(Stored dataset items)
□ □ □ □ □ □ □

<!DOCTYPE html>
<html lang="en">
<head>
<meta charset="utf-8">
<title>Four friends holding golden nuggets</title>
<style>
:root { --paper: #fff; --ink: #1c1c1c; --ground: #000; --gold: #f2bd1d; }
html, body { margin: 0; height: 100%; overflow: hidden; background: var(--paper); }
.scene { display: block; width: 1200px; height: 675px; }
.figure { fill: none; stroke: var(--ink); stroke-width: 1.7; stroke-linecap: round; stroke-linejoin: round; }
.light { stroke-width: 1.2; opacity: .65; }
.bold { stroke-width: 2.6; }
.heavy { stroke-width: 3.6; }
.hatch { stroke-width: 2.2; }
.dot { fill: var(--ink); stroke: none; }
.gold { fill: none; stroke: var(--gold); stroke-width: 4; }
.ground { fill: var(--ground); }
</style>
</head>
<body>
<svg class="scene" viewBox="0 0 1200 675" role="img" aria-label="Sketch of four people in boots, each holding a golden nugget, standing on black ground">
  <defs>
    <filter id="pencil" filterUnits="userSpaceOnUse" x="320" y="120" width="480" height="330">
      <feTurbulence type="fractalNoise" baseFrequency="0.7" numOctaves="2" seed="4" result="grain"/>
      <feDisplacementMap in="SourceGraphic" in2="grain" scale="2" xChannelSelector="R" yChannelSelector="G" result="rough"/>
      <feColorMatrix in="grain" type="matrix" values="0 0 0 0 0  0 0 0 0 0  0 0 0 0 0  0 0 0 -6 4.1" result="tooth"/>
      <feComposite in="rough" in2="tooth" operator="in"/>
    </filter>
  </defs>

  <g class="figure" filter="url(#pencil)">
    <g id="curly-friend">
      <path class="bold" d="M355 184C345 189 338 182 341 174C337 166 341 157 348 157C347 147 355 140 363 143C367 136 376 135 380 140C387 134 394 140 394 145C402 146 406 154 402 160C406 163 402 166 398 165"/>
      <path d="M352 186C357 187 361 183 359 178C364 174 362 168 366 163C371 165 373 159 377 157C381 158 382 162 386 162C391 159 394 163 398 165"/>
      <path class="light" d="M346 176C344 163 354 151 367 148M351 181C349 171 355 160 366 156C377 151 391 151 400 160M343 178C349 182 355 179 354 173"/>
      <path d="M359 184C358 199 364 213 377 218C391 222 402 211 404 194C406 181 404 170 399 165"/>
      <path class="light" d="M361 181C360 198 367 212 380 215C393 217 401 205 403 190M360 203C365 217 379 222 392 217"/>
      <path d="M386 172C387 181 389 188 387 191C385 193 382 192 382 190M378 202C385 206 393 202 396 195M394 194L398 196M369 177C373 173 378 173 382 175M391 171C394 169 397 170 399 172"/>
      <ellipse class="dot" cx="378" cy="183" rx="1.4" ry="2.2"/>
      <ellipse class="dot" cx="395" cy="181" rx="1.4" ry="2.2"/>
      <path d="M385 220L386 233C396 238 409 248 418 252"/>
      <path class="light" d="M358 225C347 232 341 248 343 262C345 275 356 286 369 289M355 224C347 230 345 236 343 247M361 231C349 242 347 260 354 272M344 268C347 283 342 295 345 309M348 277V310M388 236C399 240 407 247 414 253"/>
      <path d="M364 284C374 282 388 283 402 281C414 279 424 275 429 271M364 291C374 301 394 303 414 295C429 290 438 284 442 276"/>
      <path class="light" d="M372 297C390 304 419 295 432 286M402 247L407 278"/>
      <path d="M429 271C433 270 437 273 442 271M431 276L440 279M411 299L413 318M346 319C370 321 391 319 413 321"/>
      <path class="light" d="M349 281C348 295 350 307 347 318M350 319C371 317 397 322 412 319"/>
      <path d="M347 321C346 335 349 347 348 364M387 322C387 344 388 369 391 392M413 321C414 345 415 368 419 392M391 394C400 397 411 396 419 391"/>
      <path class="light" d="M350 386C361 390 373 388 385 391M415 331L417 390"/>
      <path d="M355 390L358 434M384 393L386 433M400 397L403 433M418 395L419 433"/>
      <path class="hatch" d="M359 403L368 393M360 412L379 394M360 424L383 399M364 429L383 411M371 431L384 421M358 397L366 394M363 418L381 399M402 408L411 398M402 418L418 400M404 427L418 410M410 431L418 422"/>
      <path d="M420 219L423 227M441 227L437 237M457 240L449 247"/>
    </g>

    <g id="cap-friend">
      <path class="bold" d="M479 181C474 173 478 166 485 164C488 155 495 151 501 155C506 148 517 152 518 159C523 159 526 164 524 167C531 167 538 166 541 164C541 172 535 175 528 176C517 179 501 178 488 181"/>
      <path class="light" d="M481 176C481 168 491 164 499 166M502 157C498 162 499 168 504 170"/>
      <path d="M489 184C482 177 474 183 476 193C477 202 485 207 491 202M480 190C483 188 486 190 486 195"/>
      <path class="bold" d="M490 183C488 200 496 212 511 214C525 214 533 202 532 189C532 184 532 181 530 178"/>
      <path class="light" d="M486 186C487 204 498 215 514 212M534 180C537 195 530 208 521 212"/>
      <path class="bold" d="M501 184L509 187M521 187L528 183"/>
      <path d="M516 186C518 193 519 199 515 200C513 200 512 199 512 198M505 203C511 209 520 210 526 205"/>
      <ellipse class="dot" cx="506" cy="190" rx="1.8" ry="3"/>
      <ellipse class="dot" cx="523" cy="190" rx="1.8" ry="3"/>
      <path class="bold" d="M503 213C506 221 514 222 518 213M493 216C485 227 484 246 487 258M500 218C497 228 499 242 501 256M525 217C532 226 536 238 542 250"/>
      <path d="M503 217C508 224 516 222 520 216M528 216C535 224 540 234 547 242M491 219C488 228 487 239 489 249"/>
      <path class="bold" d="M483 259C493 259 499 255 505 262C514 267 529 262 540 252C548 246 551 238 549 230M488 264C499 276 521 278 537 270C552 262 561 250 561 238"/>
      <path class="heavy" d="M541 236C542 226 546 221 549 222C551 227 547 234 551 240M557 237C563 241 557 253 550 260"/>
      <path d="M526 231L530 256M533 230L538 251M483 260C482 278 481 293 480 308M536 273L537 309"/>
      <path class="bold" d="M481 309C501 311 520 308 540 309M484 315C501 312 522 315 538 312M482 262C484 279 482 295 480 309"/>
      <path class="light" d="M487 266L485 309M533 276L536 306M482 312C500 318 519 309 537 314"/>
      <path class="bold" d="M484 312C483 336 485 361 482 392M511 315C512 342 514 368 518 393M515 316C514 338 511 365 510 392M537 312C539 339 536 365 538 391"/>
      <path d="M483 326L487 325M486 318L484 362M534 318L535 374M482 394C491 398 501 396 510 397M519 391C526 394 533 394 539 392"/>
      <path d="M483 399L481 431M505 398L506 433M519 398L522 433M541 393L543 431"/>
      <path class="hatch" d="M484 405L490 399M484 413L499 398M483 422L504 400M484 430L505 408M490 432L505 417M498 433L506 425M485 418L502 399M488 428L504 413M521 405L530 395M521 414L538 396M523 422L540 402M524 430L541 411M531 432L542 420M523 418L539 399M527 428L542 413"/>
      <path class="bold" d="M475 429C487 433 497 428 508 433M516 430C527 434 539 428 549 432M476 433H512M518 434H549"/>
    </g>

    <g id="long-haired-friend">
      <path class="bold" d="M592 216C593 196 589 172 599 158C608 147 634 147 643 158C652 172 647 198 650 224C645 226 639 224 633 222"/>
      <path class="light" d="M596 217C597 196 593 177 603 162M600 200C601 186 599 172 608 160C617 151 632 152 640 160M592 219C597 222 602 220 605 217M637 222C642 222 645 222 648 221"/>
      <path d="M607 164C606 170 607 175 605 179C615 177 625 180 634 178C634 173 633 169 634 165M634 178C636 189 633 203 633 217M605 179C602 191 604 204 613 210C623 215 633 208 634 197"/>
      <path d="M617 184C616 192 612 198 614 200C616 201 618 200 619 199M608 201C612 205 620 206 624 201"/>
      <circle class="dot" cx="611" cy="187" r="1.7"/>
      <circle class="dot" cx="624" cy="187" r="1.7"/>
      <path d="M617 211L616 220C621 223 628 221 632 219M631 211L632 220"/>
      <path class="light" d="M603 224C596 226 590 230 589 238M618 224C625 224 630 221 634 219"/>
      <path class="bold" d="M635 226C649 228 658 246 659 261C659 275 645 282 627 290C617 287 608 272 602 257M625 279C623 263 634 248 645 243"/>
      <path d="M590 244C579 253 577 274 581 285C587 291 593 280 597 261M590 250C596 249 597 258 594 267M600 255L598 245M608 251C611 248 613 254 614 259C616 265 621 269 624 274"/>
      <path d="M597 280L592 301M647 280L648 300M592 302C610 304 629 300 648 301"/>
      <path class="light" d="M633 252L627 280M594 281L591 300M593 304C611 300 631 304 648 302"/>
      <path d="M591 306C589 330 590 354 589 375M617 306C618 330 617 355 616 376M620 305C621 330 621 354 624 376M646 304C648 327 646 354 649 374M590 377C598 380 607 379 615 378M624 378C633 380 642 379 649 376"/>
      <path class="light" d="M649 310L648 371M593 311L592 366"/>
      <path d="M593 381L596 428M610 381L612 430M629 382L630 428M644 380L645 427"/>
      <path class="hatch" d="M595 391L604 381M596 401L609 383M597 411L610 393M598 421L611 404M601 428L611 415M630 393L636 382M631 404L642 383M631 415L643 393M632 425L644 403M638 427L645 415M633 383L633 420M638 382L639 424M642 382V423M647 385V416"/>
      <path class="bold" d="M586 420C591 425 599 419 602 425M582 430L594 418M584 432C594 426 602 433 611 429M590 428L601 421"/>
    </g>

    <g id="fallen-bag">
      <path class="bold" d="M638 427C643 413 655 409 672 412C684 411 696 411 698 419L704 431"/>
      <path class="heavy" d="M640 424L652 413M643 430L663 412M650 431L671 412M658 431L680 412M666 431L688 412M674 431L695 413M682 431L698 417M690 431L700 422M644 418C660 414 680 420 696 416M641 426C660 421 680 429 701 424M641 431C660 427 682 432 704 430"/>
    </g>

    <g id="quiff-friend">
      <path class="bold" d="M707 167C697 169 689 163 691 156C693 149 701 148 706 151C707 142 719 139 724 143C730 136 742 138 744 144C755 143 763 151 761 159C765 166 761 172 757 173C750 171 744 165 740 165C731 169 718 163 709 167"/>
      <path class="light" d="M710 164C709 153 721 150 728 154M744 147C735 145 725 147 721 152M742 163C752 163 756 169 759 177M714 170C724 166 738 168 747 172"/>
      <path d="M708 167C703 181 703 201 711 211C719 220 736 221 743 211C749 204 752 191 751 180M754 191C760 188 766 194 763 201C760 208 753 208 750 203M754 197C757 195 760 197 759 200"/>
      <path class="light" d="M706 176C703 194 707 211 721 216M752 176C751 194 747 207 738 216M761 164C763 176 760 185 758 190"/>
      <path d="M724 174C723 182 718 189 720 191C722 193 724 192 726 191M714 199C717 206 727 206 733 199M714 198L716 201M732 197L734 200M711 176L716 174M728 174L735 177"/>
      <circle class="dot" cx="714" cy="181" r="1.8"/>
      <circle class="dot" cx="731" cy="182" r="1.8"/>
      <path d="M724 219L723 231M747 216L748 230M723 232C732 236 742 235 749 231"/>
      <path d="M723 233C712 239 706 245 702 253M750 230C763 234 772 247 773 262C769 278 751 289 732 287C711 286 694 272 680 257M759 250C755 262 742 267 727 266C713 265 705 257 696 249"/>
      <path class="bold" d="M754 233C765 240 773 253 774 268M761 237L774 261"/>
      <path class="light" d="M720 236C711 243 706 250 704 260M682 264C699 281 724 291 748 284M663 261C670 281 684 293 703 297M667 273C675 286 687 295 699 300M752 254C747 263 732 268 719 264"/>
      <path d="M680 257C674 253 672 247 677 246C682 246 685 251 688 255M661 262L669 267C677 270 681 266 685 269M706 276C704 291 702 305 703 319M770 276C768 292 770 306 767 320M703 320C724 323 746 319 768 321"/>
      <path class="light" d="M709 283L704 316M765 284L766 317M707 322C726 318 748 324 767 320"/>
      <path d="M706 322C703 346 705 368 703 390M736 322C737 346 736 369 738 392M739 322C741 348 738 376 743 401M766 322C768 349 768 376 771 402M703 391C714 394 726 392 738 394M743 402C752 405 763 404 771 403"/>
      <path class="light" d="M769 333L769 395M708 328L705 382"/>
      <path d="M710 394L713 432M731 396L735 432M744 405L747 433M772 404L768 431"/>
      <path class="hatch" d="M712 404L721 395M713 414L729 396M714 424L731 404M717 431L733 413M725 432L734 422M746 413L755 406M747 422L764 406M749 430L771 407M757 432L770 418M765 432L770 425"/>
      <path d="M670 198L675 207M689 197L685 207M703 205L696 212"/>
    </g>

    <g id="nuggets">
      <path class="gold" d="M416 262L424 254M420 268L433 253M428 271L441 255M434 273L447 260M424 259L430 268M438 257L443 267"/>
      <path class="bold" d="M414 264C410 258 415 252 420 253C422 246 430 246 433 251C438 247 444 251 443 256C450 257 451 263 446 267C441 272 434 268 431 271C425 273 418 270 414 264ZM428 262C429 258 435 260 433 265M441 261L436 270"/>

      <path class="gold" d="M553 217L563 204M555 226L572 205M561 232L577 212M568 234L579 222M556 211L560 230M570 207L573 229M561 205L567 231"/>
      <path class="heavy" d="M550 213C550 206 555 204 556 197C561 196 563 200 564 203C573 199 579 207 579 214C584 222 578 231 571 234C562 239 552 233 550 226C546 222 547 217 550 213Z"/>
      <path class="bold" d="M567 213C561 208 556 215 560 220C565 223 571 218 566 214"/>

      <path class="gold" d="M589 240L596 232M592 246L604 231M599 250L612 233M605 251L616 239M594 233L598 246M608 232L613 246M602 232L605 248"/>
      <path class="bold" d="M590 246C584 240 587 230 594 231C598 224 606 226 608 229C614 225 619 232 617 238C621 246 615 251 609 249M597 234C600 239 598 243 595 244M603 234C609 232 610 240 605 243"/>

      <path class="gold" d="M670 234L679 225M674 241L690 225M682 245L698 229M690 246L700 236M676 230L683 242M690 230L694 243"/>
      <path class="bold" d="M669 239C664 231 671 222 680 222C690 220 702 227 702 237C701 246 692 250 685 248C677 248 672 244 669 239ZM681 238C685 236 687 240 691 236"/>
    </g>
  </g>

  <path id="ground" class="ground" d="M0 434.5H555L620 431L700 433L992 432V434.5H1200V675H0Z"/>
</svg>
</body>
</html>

□ □ □ □ □ □ □

* **What you are asked to do**: Which lines of the records above contain the word "height"? Report each one.

* **Task solution**:
html, body { margin: 0; height: 100%; overflow: hidden; background: var(--paper); }
.scene { display: block; width: 1200px; height: 675px; }
    <filter id="pencil" filterUnits="userSpaceOnUse" x="320" y="120" width="480" height="330">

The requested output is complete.